**Material for this exercise:**
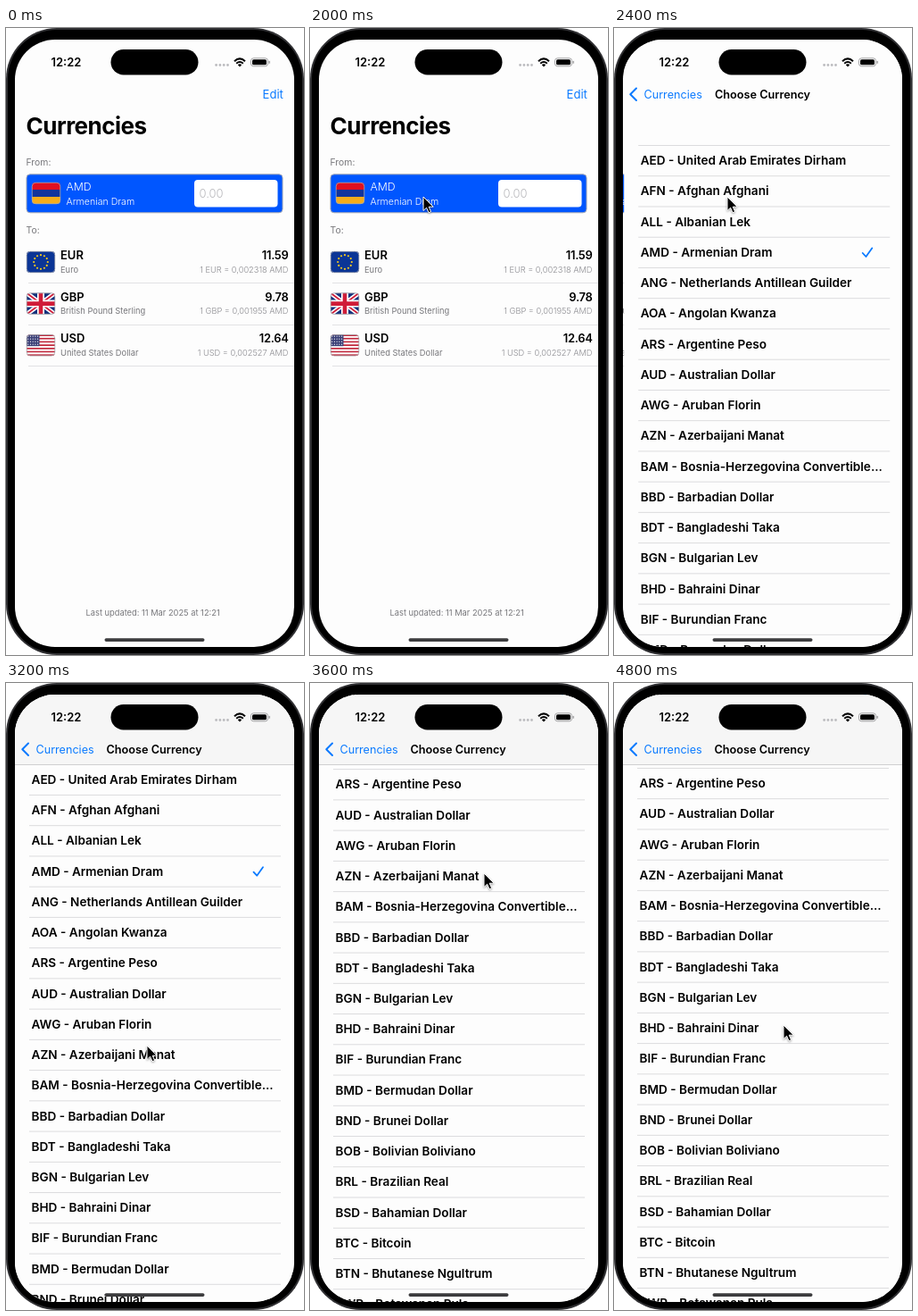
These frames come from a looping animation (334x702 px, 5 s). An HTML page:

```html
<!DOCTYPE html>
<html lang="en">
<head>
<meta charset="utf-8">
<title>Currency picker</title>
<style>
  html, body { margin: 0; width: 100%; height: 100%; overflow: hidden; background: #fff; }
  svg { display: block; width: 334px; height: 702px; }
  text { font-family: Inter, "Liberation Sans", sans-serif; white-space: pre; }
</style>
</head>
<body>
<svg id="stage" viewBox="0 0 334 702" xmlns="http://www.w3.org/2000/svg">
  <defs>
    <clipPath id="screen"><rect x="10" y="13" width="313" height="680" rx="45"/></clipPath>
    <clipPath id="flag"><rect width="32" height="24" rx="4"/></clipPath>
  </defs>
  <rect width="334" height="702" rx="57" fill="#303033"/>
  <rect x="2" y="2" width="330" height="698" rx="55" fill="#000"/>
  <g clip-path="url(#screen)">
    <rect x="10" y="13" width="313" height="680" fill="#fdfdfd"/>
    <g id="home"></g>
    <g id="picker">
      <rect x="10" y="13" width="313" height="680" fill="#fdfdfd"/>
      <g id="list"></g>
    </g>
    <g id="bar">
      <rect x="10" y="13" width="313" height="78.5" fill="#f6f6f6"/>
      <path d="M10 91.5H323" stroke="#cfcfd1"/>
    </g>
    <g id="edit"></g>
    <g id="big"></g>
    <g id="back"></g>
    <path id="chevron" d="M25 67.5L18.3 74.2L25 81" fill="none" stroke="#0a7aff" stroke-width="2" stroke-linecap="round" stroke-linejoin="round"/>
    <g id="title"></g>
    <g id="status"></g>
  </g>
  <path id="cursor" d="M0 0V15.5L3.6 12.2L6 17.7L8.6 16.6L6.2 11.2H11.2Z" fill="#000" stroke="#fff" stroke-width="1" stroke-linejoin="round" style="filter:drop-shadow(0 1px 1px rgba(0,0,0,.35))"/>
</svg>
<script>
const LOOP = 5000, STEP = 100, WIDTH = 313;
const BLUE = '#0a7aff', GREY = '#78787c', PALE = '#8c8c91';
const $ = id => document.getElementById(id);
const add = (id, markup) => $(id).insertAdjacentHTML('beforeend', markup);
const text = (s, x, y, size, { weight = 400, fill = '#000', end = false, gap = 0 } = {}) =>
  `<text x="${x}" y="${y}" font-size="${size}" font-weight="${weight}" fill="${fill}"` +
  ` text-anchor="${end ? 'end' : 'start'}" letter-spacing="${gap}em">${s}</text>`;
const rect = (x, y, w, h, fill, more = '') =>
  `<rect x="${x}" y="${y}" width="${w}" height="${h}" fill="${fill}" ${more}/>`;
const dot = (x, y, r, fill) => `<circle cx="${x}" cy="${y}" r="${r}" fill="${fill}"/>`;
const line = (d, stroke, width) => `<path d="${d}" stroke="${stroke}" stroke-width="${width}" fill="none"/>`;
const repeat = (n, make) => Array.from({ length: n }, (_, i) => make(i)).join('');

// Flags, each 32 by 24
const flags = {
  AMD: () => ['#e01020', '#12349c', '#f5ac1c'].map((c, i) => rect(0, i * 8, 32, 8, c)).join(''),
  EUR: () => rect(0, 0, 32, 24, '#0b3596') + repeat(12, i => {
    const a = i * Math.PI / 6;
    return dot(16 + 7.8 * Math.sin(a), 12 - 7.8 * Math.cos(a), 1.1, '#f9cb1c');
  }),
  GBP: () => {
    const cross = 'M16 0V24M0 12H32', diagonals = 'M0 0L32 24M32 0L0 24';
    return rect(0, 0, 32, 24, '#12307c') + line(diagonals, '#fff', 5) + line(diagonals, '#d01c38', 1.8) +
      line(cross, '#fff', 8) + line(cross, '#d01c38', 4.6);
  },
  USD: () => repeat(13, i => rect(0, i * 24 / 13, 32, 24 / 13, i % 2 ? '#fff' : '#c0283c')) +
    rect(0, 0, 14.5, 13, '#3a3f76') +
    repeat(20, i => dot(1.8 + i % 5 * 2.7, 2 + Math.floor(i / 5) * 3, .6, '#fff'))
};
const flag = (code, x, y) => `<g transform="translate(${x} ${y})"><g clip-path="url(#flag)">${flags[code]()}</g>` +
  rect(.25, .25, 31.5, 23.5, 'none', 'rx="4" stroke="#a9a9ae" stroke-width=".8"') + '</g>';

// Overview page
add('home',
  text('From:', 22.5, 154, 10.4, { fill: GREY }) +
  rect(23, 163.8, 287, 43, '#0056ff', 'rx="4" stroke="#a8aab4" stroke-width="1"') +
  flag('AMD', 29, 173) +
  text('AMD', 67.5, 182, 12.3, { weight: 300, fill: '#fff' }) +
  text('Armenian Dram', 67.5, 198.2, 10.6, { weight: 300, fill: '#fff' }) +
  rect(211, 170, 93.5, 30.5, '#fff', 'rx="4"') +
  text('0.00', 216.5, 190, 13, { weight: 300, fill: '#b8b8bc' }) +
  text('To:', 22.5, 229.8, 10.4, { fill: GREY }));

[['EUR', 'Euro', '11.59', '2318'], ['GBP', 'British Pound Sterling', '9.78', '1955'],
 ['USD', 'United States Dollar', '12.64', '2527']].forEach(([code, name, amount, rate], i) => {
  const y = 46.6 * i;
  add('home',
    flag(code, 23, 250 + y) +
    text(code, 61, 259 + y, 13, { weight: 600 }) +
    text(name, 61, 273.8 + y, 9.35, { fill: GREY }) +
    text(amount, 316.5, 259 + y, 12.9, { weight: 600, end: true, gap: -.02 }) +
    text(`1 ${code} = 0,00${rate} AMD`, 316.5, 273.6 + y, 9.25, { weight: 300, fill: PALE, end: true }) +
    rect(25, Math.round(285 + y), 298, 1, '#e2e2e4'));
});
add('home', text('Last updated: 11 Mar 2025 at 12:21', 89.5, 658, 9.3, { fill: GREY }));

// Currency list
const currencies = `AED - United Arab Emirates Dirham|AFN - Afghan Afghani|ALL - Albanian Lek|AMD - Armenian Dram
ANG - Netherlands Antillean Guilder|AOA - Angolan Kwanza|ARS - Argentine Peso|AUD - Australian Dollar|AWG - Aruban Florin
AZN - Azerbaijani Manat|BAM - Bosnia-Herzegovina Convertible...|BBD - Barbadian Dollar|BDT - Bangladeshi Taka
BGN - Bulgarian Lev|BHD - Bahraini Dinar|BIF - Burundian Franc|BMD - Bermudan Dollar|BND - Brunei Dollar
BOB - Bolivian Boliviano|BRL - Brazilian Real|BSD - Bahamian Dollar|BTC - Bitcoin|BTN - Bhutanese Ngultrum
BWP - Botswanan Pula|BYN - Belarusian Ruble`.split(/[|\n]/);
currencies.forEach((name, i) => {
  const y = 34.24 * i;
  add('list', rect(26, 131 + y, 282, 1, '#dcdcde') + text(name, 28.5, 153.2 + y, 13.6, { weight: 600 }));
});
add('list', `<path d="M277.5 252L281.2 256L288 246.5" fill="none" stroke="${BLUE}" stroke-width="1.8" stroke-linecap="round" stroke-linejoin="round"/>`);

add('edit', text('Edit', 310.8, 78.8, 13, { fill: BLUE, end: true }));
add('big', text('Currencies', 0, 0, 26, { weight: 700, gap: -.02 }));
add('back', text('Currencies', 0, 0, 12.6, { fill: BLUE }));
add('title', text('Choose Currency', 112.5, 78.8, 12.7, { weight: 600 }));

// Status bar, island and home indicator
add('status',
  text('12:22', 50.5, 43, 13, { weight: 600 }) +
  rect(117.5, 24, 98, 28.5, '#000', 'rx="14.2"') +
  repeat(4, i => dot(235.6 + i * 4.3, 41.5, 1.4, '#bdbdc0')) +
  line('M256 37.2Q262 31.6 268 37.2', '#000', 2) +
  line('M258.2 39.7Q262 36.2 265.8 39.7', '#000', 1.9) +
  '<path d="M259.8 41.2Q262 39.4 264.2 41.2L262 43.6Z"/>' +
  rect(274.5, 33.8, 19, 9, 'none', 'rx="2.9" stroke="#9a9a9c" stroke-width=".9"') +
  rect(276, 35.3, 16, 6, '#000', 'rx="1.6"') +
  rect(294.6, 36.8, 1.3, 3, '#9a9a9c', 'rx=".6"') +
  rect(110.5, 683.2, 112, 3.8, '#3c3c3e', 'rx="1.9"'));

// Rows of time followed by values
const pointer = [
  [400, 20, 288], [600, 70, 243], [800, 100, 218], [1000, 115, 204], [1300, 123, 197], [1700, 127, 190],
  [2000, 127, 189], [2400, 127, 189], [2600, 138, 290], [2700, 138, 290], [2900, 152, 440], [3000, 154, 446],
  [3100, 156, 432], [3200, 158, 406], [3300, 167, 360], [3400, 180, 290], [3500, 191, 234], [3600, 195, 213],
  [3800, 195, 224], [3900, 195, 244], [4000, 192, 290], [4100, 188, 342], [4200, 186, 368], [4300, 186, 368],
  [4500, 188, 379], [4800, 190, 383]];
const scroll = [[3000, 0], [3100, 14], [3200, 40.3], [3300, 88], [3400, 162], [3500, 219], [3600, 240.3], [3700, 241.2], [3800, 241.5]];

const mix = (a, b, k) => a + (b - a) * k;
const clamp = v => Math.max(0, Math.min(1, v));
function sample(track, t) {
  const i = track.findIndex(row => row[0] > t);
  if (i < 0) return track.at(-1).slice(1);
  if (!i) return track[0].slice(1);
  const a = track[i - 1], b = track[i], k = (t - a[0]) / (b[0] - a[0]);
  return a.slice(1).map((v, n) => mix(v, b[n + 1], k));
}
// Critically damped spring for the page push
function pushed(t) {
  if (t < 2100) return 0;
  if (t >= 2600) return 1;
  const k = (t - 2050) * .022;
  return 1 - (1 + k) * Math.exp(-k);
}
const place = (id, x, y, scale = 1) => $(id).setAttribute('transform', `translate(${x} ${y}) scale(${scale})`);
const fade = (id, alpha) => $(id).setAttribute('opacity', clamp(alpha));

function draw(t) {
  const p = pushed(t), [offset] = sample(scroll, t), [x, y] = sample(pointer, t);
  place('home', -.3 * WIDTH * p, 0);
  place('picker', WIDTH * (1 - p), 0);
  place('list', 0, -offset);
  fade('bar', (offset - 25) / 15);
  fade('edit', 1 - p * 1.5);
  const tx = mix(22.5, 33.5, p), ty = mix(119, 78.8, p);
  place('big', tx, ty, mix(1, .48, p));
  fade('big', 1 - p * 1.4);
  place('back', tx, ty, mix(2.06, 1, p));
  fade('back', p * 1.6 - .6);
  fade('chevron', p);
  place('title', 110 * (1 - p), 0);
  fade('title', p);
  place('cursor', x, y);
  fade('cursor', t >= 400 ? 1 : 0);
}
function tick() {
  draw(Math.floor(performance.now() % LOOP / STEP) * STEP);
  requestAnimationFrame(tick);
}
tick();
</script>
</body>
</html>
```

**Exercise goal:** Going line by line through the data, tally each one that includes the string "home", and answer with the tally only.

**Task response:** 6